(Data excerpts)

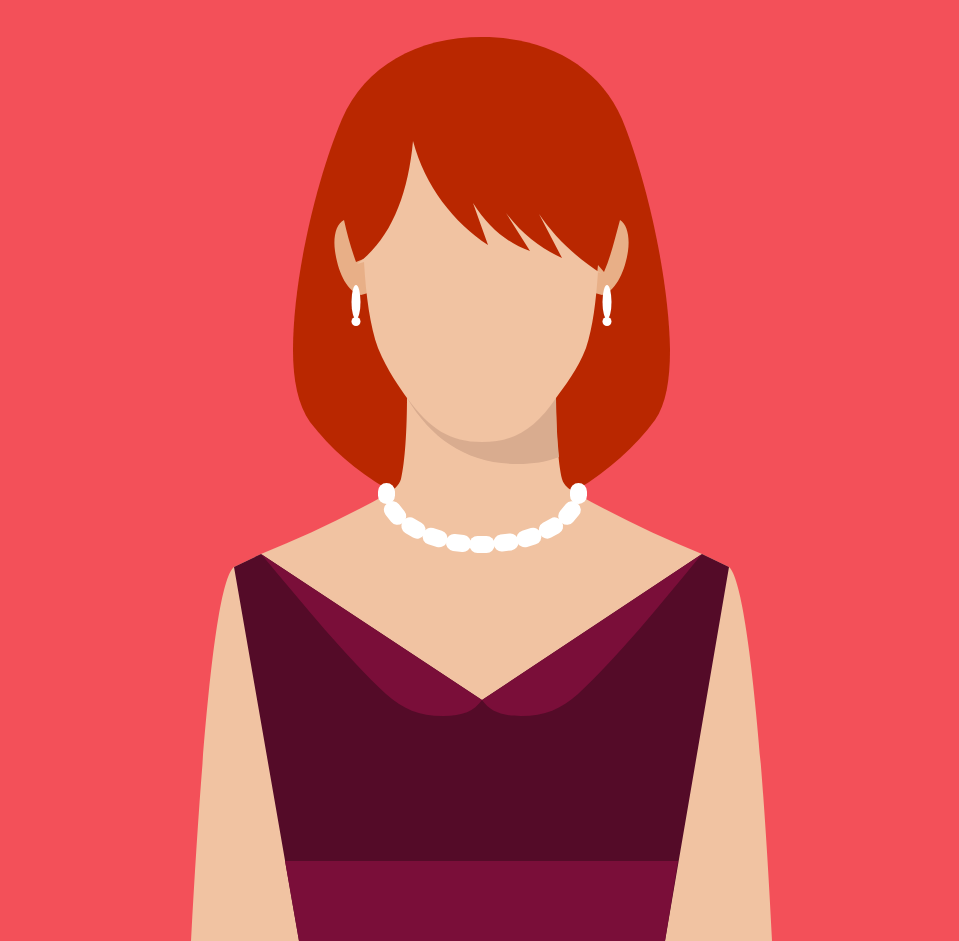
<!DOCTYPE html>
<html lang="en">
<head>
<meta charset="utf-8">
<title>Woman with red hair and pearls</title>
<style>
:root {
  --backdrop: #f35059;
  --hair: #b92700;
  --skin: #f1c3a2;
  --ear: #e8af87;
  --neck-shadow: #d9ac8f;
  --dress: #540b28;
  --dress-trim: #7a0e39;
  --pearl: #ffffff;
}
html, body { margin: 0; overflow: hidden; background: var(--backdrop); }
svg { display: block; width: 959px; height: 941px; }
.backdrop { fill: var(--backdrop); }
.hair { fill: var(--hair); }
.skin { fill: var(--skin); }
.ear { fill: var(--ear); }
.neck-shadow { fill: var(--neck-shadow); }
.dress { fill: var(--dress); }
.trim { fill: var(--dress-trim); }
.pearls { fill: var(--pearl); }
</style>
</head>
<body>
<svg viewBox="0 0 959 941" role="img" aria-label="Faceless portrait of a woman with red hair, a pearl necklace and a burgundy dress">
  <defs>
    <g id="earring">
      <ellipse cx="0" cy="302" rx="4.5" ry="17"/>
      <circle cx="0" cy="321.500" r="4.500"/>
    </g>
    <rect id="pearl" x="-12.500" y="-8.500" width="25" height="17" rx="8"/>
  </defs>

  <rect class="backdrop" width="959" height="941"/>

  <path class="hair" d="M482 37C417 37 365 66 342 119C315 183 293 281 293 350C293 380 298 405 310 422C330 448 356 471 387 489H578C608 471 636 446 655 420C666 404 670 380 670 350C669 281 648 183 622 119C599 66 547 37 482 37Z"/>

  <g id="body">
    <path class="skin" d="M407 396C407 430 405 462 401 479C399 486 393 490 387 494C346 517 303 537 261 554L234 567C217 580 203 720 191 941H772C761 720 745 580 729 567L702 554C660 537 618 517 577 494C569 489 564 486 562 479C558 462 556 430 556 396Z"/>
    <path class="neck-shadow" d="M407 398C432 440 468 464 518 464C533 464 546 462 559 457C557 438 556 418 556 396L482 380Z"/>
  </g>

  <g id="dress">
    <path class="dress" d="M234 567L261 554L482 700L702 554L729 567L665 941H299Z"/>
    <path class="trim" d="M261 554L482 700C474 711 463 716 443 716C419 716 403 709 386 694C347 658 304 605 261 554Z"/>
    <path class="trim" d="M702 554L482 700C490 711 501 716 521 716C545 716 561 709 578 694C617 658 660 605 702 554Z"/>
    <path class="trim" d="M285 861H678L665 941H299Z"/>
  </g>

  <g id="head">
    <path class="ear" d="M344 220C336 224 333 237 335 251C338 272 347 292 361 295L368 293L366 258L356 262C351 248 347 234 344 220Z"/>
    <path class="ear" d="M620 220C627 224 630 237 628 251C625 272 615 292 602 295L595 293L598 265L604 272C611 256 615 238 620 220Z"/>
    <path class="skin" d="M413 141C408 196 390 240 357 264L364 262C366 296 370 326 378 348C388 372 400 388 407 398C430 429 450 442 482 442C514 442 535 429 556 398C564 387 578 369 586 348C593 327 596 301 598 272L602 274C575 257 554 236 539 214L562 258C540 248 522 234 506 213L530 251C507 243 488 227 473 203L488 245C454 223 425 186 413 141Z"/>
  </g>

  <g id="earrings" class="pearls">
    <use href="#earring" x="356"/>
    <use href="#earring" x="607"/>
  </g>

  <g id="necklace" class="pearls">
    <rect x="378" y="483" width="17" height="21" rx="8.500"/>
    <use href="#pearl" transform="translate(395 513) rotate(52)"/>
    <use href="#pearl" transform="translate(413.500 528) rotate(31)"/>
    <use href="#pearl" transform="translate(435 537.500) rotate(17)"/>
    <use href="#pearl" transform="translate(458.500 543) rotate(7)"/>
    <use href="#pearl" transform="translate(482 544.500)"/>
    <use href="#pearl" transform="translate(506 542.500) rotate(-7)"/>
    <use href="#pearl" transform="translate(529 537.500) rotate(-17)"/>
    <use href="#pearl" transform="translate(551 528) rotate(-29)"/>
    <use href="#pearl" transform="translate(569.500 513) rotate(-50)"/>
    <rect x="570" y="483" width="17" height="21" rx="8.500"/>
  </g>
</svg>
</body>
</html>
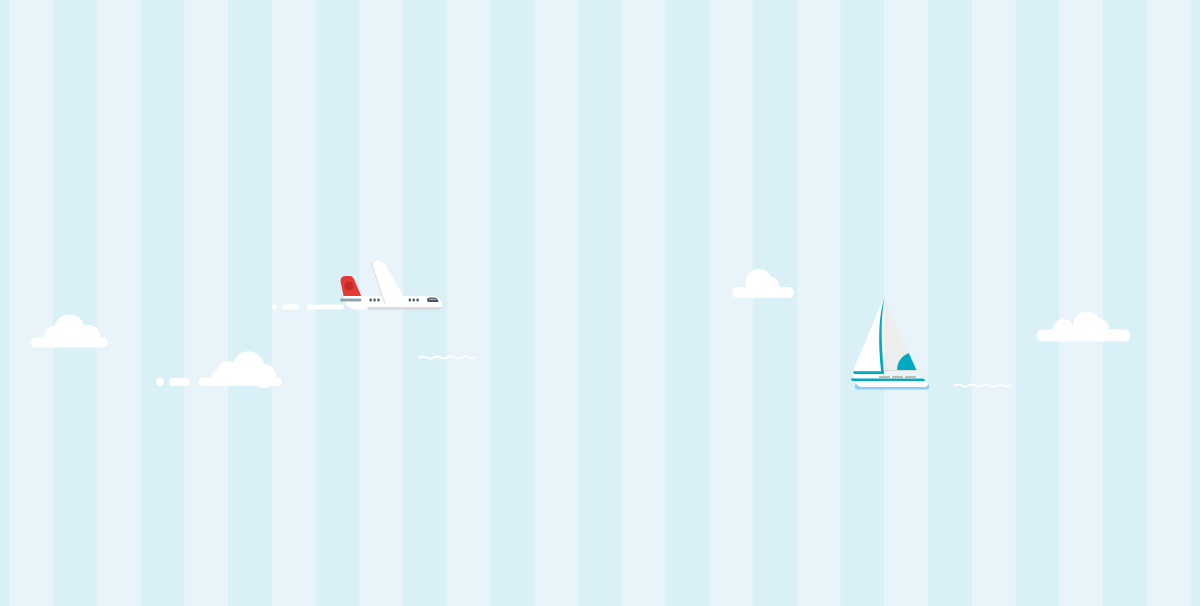
<!DOCTYPE html>
<html lang="en">
<head>
<meta charset="utf-8">
<title>Sky and sea travel banner</title>
<style>
:root {
  --stripe-light: #e8f4f9;
  --stripe-dark: #d9f0f6;
  --white: #ffffff;
  --shade: #dcdcdc;
  --sail-grey: #ededed;
  --teal: #00aabf;
  --hull-blue: #90caf9;
  --red: #e53935;
  --red-dark: #c62828;
  --window: #455a64;
  --steel: #90a4ae;
}
html, body { margin: 0; height: 100%; overflow: hidden; background: var(--stripe-light); }
.banner { display: block; width: 1200px; height: 606px; }
.sky { fill: var(--stripe-light); }
.stripe { fill: var(--stripe-dark); }
.white { fill: var(--white); }
.shade { fill: var(--shade); }
.sail-grey { fill: var(--sail-grey); }
.teal { fill: var(--teal); }
.hull-blue { fill: var(--hull-blue); }
.red { fill: var(--red); }
.red-dark { fill: var(--red-dark); }
.window { fill: var(--window); }
.steel { fill: var(--steel); }
.wave { fill: none; stroke: var(--white); stroke-width: 2; stroke-linecap: round; }
.seam { fill: none; stroke: var(--shade); stroke-width: 1; }
</style>
</head>
<body>
<svg class="banner" viewBox="0 0 1200 606" role="img" aria-label="Plane and sailing boat among clouds on a striped sky">
  <defs>
    <pattern id="stripes" x="-34.5" y="0" width="87.5" height="606" patternUnits="userSpaceOnUse">
      <rect class="stripe" width="43.7" height="606"/>
    </pattern>
    <path id="wave" class="wave" d="M0 0q3.5-2 7 0t7 0t7 0t7 0t7 0t7 0t7 0t6 0"/>
    <clipPath id="jib-shape"><path d="M884 299L916.500 370H884Z"/></clipPath>
  </defs>

  <rect class="sky" width="1200" height="606"/>
  <rect width="1200" height="606" fill="url(#stripes)"/>

  <g id="clouds" class="white">
    <g id="cloud-far-left">
      <rect x="31" y="337.500" width="77" height="10" rx="5"/>
      <circle cx="69.500" cy="330" r="15.500"/>
      <circle cx="54" cy="336" r="10"/>
      <circle cx="89" cy="336" r="11"/>
      <rect x="45" y="334" width="54" height="9"/>
    </g>
    <g id="cloud-drifting">
      <circle cx="160" cy="382" r="4"/>
      <rect x="169" y="378" width="20.500" height="8" rx="4"/>
      <rect x="198.500" y="378" width="83.500" height="8" rx="4"/>
      <circle cx="248.500" cy="367" r="15.700"/>
      <circle cx="228" cy="372" r="11"/>
      <circle cx="219" cy="377" r="7.500"/>
      <circle cx="264" cy="376" r="12"/>
      <rect x="213" y="374" width="62" height="8"/>
    </g>
    <g id="cloud-center">
      <rect x="732.500" y="287" width="61.500" height="11" rx="5.500"/>
      <circle cx="759" cy="282.500" r="13.500"/>
      <circle cx="770" cy="286.500" r="9.700"/>
    </g>
    <g id="cloud-far-right">
      <rect x="1036.500" y="329.500" width="94" height="12" rx="6"/>
      <circle cx="1087" cy="325.500" r="14"/>
      <circle cx="1063" cy="329.500" r="10.500"/>
      <circle cx="1099" cy="328.500" r="10"/>
    </g>
  </g>

  <g id="waves">
    <use href="#wave" x="419.500" y="357.500"/>
    <use href="#wave" x="954.500" y="385.500"/>
  </g>

  <g id="plane">
    <g id="vapour-trail" class="white">
      <circle cx="274.500" cy="307" r="2.500"/>
      <rect x="282" y="304.500" width="16.500" height="5" rx="2.500"/>
      <rect x="307" y="304.500" width="37" height="5" rx="2.500"/>
    </g>
    <path class="red" d="M344 298L340.500 281Q340.500 276 346 276H350Q352.500 276 354 279L362 298Z"/>
    <circle class="red-dark" cx="349" cy="286" r="4.500"/>
    <path class="white" d="M343 296H435Q440 298 442 303Q443.500 308.500 437 309.500H362Q349 311 345 303Z"/>
    <path class="shade" d="M367 307H442.500Q441 310 436 310H370Q367 310 367 307Z"/>
    <path class="shade" d="M384.500 304L371.500 265Q371.500 261 376 260.500L386 304Z"/>
    <path class="white" d="M385.500 304L372.500 265Q373 260.500 378 260.500Q383 260.500 386 266L405 299V305H386Z"/>
    <rect class="steel" x="340" y="298.500" width="21.500" height="3" rx="1.500"/>
    <g id="cabin-windows" class="window">
      <rect x="369.500" y="298.500" width="2.300" height="3" rx="1"/>
      <rect x="373.400" y="298.500" width="2.300" height="3" rx="1"/>
      <rect x="377.300" y="298.500" width="2.300" height="3" rx="1"/>
      <rect x="408.700" y="298.500" width="2.300" height="3" rx="1"/>
      <rect x="412.600" y="298.500" width="2.300" height="3" rx="1"/>
      <rect x="416.500" y="298.500" width="2.300" height="3" rx="1"/>
    </g>
    <path class="window" d="M429 297.500H435Q438 298.500 438.500 302H429Q427 302 427 300Q427 297.500 429 297.500Z"/>
    <path class="steel" d="M429 298.500H435L437 300H429Z"/>
  </g>

  <g id="sailboat">
    <path class="hull-blue" d="M855 384.500H929V387Q929 389.500 926 389.500H858Q855 389.500 855 387Z"/>
    <path class="white" d="M852 373H881L884 376H917L925 379L928 385Q927 387 925 387H861Q858 387 857 384Z"/>
    <path class="white" d="M882 302Q878 340 881.500 371H853Z"/>
    <path class="sail-grey" d="M884 299L916.500 370H884Z"/>
    <circle class="teal" cx="915" cy="370" r="18" clip-path="url(#jib-shape)"/>
    <path class="seam" d="M884 370.500H916"/>
    <path class="teal" d="M884.500 298.500Q879 322 884 374H853.500V371.300H881Q876 322 884.500 298.500Z"/>
    <path class="white" d="M884.300 303Q880.500 330 884.300 370Z"/>
    <path class="teal" d="M851 378.500H923Q925 379 925 381H853Q851 381 851 378.500Z"/>
    <g id="deck-hatches" fill="#bdbdbd">
      <rect x="879" y="376" width="11" height="2.500"/>
      <rect x="892" y="376" width="11" height="2.500"/>
      <rect x="905" y="376" width="11" height="2.500"/>
    </g>
  </g>
</svg>
</body>
</html>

**Exercise**
Search the data above for the string "hair" and return every line that has it.

**Task response**
<title>Woman with red hair and pearls</title>
  --hair: #b92700;
.hair { fill: var(--hair); }
<svg viewBox="0 0 959 941" role="img" aria-label="Faceless portrait of a woman with red hair, a pearl necklace and a burgundy dress">
  <path class="hair" d="M482 37C417 37 365 66 342 119C315 183 293 281 293 350C293 380 298 405 310 422C330 448 356 471 387 489H578C608 471 636 446 655 420C666 404 670 380 670 350C669 281 648 183 622 119C599 66 547 37 482 37Z"/>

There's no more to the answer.